(Brief): What is the number of lines in the data below that hold the word "card"? Give nothing beyond that number.

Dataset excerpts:
* * * * * * *

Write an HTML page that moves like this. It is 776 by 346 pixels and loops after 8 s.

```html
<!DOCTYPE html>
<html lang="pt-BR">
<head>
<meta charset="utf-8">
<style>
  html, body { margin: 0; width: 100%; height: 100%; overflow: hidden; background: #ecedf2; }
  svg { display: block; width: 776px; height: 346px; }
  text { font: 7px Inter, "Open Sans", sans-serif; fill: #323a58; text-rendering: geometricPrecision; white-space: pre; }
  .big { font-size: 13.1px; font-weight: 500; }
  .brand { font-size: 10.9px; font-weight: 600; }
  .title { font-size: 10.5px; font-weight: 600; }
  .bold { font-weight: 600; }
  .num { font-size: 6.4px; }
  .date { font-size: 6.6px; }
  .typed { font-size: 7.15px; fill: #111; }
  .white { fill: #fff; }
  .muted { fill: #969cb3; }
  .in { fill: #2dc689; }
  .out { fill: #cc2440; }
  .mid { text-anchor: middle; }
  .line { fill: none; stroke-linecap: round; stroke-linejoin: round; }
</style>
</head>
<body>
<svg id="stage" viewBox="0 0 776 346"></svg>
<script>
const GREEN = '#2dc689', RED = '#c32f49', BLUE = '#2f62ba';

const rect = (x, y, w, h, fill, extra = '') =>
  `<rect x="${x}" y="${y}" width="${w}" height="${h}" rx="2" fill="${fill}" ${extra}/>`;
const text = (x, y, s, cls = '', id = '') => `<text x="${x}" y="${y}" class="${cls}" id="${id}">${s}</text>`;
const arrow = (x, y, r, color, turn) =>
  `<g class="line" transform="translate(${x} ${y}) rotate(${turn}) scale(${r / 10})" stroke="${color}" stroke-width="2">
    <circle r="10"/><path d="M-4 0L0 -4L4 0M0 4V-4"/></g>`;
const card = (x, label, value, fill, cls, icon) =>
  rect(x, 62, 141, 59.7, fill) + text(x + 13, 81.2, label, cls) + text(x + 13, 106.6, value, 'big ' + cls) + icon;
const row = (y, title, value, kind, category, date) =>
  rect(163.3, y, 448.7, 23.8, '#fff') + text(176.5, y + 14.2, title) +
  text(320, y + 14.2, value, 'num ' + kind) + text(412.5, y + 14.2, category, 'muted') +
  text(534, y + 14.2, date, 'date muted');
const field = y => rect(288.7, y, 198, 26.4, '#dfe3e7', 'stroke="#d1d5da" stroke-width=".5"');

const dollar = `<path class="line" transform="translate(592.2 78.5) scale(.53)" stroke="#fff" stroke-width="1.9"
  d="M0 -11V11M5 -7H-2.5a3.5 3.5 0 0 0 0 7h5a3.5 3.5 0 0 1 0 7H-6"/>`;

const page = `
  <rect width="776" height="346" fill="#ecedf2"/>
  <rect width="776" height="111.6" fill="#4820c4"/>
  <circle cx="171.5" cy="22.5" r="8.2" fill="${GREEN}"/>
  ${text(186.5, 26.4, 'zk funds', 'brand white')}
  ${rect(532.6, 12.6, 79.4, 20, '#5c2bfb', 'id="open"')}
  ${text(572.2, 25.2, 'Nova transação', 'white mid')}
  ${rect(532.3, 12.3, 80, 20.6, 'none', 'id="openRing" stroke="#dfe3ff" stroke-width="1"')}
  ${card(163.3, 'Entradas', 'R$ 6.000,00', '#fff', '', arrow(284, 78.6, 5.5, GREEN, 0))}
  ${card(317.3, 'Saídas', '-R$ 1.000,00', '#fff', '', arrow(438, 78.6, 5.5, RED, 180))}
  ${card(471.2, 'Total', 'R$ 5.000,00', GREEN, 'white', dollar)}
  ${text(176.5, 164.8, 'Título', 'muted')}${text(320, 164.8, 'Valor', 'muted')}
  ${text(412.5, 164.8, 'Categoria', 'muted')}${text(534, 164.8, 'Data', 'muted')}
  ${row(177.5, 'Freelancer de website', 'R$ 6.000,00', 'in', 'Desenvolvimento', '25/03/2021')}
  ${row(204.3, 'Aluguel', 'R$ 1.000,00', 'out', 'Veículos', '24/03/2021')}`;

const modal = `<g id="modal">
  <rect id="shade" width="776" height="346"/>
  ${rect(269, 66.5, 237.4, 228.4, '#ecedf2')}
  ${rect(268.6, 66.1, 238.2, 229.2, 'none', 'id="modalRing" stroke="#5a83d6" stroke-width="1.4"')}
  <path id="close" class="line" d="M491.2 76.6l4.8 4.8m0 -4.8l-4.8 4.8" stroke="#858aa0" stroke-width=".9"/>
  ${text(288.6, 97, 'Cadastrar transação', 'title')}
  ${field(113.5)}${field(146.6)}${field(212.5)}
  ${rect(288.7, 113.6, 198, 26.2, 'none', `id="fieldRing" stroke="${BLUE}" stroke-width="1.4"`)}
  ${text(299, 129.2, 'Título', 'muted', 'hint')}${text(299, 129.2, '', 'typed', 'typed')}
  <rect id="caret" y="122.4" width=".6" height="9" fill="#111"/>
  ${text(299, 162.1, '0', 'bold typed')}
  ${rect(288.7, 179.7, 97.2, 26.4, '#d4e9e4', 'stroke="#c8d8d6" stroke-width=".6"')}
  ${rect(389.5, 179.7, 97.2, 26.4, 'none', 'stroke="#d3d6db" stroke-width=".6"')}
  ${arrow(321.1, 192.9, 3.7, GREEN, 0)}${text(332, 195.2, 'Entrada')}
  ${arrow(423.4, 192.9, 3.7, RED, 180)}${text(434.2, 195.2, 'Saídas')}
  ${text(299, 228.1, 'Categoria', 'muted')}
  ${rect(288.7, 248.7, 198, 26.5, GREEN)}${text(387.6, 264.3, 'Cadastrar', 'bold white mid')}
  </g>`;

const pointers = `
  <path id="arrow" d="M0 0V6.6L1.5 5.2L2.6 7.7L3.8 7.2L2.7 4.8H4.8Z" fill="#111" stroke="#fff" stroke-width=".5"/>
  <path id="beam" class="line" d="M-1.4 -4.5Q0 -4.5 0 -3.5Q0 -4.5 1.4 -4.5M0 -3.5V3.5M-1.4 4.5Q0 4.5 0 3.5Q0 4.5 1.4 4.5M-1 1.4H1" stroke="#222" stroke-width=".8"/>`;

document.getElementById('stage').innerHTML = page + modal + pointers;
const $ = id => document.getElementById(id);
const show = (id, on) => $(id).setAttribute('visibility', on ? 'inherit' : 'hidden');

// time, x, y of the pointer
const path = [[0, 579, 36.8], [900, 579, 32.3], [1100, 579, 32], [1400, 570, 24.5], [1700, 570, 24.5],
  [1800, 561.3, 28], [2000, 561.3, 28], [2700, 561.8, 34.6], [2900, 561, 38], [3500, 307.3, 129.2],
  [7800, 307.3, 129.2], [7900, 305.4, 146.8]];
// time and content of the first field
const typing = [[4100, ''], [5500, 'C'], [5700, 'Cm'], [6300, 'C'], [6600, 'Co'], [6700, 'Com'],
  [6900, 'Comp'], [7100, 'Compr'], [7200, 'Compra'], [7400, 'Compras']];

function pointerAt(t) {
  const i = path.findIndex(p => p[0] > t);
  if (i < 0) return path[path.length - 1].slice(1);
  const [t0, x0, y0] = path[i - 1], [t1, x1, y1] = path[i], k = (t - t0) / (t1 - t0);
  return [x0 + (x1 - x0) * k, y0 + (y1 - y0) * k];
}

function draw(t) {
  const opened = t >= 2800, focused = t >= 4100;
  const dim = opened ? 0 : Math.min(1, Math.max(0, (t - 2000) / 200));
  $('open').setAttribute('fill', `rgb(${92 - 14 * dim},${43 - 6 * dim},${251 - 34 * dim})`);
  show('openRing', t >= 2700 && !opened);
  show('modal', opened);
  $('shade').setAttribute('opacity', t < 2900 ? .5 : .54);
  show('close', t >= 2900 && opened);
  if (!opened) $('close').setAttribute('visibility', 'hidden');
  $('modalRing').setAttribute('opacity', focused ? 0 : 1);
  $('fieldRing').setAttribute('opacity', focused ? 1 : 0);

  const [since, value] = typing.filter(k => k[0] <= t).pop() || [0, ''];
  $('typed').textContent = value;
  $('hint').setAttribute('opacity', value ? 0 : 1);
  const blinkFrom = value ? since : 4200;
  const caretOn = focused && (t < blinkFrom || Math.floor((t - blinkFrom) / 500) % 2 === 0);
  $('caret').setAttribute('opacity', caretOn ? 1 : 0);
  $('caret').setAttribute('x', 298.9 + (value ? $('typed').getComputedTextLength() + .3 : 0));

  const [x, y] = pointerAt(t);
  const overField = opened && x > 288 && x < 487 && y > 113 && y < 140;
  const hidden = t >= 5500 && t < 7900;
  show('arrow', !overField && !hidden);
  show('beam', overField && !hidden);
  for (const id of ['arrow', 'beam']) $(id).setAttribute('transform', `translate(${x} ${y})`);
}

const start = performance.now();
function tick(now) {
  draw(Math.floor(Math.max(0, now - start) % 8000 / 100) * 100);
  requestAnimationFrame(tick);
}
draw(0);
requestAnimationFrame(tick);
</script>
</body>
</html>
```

* * * * * * *

(Finished exercise): 4